The current Zika epidemic in Latin America is likely to be largely over within three years, a new study showed Thursday.
That's because people are unlikely to be infected with Zika twice, according to the study published in the U.S. journal Science.
The resulting herd immunity, when a large percentage of a population has become immune to an infection, will likely then delay the next large Zika epidemic for more than a decade.
"This study uses all available data to provide an understanding of how the disease will unfold -- and allows us to gauge the threat in the imminent future," lead author Neil Ferguson, professor of the Imperial College London, said in a statement.
"Our analysis suggests that Zika spread is not containable, but that the epidemic will burn itself out within 2-3 years."
The Zika virus is carried by the Aedes aegypti mosquito, but the study cautioned any large-scale government programs to target the mosquitoes may have limited impact.
"The virus is very similar to the dengue virus, and transmitted by the same mosquito. But previous experience with dengue has shown controlling spread to be incredibly difficult," Ferguson said.
"Also, efforts to contain the epidemic would have needed to have been implemented much earlier in the current Zika epidemic to have a major effect -- but by the time we realized the scale of the problem it was too late. "

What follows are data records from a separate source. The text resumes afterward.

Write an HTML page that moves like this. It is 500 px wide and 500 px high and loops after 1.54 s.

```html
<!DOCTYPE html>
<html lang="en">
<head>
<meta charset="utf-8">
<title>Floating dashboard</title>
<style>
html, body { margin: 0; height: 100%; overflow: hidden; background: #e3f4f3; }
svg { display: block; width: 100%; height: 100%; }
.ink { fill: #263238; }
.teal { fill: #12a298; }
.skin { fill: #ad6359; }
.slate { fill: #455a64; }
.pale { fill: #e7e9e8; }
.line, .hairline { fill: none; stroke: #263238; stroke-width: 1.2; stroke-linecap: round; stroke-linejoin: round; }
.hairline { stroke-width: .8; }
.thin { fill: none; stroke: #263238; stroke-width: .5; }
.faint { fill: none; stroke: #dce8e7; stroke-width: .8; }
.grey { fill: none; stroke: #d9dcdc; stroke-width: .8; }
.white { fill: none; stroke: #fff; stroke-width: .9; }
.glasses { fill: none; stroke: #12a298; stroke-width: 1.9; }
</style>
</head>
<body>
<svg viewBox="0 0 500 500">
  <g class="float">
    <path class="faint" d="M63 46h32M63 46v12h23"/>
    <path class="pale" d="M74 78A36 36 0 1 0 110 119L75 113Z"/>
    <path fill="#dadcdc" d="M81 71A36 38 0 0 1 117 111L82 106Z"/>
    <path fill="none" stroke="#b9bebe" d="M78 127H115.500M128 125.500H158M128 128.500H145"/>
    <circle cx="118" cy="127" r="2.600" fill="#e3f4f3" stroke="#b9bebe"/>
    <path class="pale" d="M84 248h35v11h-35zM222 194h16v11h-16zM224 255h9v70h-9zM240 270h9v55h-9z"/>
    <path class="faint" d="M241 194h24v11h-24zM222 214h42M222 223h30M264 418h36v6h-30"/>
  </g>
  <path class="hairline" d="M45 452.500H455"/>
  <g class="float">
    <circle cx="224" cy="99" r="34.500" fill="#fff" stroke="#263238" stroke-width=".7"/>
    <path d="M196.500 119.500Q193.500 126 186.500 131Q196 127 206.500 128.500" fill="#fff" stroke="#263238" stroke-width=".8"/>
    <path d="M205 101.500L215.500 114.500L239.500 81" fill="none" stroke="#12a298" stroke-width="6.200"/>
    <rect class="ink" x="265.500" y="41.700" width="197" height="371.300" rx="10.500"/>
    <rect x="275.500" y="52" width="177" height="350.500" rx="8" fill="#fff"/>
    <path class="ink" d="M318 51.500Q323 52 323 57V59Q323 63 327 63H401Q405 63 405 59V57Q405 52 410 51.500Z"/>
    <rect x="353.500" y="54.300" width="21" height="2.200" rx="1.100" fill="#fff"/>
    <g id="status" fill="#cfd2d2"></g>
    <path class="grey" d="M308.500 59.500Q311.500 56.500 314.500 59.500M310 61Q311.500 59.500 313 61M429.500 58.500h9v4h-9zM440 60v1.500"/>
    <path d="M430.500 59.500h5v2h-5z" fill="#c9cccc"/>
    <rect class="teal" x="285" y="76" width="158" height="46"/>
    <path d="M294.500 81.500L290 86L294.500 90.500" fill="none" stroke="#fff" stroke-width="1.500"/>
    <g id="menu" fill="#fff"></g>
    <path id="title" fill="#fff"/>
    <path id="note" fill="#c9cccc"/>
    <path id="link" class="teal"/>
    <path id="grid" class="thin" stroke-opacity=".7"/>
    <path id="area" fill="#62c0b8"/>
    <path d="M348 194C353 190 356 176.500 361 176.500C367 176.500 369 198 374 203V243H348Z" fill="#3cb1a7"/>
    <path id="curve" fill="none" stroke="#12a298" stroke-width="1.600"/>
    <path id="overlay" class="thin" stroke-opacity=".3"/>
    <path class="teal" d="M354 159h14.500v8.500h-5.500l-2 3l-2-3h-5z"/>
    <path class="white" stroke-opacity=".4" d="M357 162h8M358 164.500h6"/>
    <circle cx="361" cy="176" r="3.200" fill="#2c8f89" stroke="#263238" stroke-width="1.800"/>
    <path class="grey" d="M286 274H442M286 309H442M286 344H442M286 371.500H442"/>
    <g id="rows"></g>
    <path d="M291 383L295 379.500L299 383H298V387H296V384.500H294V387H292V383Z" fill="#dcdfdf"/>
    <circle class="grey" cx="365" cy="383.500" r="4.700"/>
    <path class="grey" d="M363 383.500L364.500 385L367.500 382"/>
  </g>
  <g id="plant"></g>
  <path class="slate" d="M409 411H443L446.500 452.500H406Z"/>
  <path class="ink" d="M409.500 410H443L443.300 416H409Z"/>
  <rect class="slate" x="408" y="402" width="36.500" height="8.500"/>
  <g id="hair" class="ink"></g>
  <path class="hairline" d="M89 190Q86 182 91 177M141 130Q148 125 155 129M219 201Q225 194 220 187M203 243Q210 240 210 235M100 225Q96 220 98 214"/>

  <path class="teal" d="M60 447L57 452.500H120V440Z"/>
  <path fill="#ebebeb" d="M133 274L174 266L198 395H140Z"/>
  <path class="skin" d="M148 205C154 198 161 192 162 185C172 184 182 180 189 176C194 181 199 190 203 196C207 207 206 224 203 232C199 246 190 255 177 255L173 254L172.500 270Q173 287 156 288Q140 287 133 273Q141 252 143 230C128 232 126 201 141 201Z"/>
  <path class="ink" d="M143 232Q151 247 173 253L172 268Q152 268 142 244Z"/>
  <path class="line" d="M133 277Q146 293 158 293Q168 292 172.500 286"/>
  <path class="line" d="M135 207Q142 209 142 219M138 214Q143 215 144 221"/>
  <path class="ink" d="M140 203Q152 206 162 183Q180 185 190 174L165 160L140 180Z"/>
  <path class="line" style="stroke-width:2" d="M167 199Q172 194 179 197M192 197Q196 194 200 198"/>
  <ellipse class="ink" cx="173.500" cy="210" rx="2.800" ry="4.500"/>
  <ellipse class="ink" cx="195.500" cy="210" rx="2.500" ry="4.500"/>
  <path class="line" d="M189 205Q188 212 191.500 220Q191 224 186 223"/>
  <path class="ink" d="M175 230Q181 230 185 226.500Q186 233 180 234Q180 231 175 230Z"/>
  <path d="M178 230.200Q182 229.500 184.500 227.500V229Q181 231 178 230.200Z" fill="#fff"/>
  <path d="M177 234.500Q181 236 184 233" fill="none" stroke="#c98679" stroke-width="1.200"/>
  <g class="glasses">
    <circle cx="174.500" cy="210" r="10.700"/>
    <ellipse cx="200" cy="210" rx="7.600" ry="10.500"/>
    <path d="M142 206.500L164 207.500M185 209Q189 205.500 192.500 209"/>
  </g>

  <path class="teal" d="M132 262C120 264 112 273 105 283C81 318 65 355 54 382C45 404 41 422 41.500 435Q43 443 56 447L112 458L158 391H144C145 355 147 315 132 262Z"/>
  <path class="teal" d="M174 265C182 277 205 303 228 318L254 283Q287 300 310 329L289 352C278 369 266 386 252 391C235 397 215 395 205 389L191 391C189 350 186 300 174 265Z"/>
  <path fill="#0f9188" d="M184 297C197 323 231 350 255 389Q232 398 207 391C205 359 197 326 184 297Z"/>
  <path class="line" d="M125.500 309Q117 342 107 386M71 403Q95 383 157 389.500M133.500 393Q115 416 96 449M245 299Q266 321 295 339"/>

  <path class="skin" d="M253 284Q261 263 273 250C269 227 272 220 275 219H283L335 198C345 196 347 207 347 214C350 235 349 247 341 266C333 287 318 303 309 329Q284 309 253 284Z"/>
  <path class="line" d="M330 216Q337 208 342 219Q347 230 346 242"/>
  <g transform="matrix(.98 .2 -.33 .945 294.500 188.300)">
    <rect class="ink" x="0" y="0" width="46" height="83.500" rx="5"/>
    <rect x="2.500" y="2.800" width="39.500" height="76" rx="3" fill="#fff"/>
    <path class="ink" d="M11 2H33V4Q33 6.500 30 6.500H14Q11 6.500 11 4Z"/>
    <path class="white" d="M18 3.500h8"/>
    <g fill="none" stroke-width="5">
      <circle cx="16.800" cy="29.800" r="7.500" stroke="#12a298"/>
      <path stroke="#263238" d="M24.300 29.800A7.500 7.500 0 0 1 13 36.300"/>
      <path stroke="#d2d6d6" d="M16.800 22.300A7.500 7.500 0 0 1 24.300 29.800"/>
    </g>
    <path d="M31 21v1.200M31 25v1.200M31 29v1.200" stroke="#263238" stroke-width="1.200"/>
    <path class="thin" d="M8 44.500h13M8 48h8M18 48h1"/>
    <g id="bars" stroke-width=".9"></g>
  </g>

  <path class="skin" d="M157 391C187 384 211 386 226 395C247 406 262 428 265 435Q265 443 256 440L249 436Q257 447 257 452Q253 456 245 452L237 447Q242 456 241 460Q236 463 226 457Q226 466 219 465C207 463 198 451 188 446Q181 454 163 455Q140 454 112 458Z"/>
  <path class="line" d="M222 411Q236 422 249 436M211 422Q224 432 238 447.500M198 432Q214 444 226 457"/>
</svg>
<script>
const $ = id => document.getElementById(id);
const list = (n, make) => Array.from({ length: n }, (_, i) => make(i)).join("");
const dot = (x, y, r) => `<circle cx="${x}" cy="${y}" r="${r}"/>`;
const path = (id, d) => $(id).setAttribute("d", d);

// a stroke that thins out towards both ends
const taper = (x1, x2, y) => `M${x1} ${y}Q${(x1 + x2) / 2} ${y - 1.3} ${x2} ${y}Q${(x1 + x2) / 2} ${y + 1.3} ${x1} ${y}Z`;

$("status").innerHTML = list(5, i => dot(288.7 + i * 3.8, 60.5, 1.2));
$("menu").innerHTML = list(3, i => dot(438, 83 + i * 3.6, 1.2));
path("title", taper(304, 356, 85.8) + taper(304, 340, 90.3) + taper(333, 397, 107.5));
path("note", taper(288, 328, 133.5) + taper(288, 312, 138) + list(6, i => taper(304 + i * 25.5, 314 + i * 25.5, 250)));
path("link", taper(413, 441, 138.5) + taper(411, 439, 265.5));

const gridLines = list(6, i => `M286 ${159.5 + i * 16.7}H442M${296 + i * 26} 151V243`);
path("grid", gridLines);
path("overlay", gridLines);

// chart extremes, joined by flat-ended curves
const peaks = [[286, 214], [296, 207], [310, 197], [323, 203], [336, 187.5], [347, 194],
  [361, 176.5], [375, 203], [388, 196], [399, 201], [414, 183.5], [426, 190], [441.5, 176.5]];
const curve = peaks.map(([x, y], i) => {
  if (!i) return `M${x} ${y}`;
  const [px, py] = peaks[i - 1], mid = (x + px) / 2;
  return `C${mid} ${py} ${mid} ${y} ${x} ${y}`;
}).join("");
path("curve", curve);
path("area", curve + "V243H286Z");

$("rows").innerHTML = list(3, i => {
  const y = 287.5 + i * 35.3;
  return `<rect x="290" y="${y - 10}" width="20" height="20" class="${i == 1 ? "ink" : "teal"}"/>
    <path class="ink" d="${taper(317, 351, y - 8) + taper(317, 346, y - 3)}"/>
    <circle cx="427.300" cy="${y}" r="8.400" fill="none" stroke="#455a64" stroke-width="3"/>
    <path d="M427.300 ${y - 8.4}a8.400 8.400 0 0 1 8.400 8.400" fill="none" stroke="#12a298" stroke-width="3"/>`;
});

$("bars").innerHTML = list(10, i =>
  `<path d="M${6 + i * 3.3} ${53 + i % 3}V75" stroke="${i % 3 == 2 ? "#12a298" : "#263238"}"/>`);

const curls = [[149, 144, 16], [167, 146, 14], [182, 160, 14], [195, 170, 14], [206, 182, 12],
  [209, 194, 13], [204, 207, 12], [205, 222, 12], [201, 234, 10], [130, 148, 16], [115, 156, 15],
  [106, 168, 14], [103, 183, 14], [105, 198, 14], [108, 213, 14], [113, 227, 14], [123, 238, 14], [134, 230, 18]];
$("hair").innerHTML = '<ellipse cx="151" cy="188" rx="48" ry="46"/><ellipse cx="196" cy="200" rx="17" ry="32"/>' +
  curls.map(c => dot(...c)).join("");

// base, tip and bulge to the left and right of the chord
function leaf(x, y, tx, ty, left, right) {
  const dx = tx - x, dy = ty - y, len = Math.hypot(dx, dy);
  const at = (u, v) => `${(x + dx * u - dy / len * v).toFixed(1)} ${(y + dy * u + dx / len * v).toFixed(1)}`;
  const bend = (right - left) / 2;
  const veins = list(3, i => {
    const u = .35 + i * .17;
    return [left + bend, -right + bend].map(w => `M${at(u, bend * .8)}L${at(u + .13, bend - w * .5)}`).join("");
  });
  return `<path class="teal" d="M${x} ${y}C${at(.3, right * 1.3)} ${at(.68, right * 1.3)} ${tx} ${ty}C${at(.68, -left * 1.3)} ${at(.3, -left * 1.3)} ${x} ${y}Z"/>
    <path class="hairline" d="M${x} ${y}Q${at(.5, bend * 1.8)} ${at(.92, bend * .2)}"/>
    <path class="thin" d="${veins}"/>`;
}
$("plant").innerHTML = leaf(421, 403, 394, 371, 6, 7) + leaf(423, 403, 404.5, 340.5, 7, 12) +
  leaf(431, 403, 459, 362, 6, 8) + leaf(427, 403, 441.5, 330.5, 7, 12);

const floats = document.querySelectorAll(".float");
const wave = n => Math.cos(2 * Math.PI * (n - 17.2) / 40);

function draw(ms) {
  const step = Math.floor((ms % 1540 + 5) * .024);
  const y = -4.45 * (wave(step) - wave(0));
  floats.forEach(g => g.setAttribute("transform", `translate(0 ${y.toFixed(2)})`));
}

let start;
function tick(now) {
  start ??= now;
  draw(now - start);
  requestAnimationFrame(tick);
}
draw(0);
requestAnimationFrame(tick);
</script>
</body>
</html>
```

He cautioned that targeting mosquitoes could actually be counterproductive, because that means the population will take longer to reach the level of herd immunity needed for transmission to stop.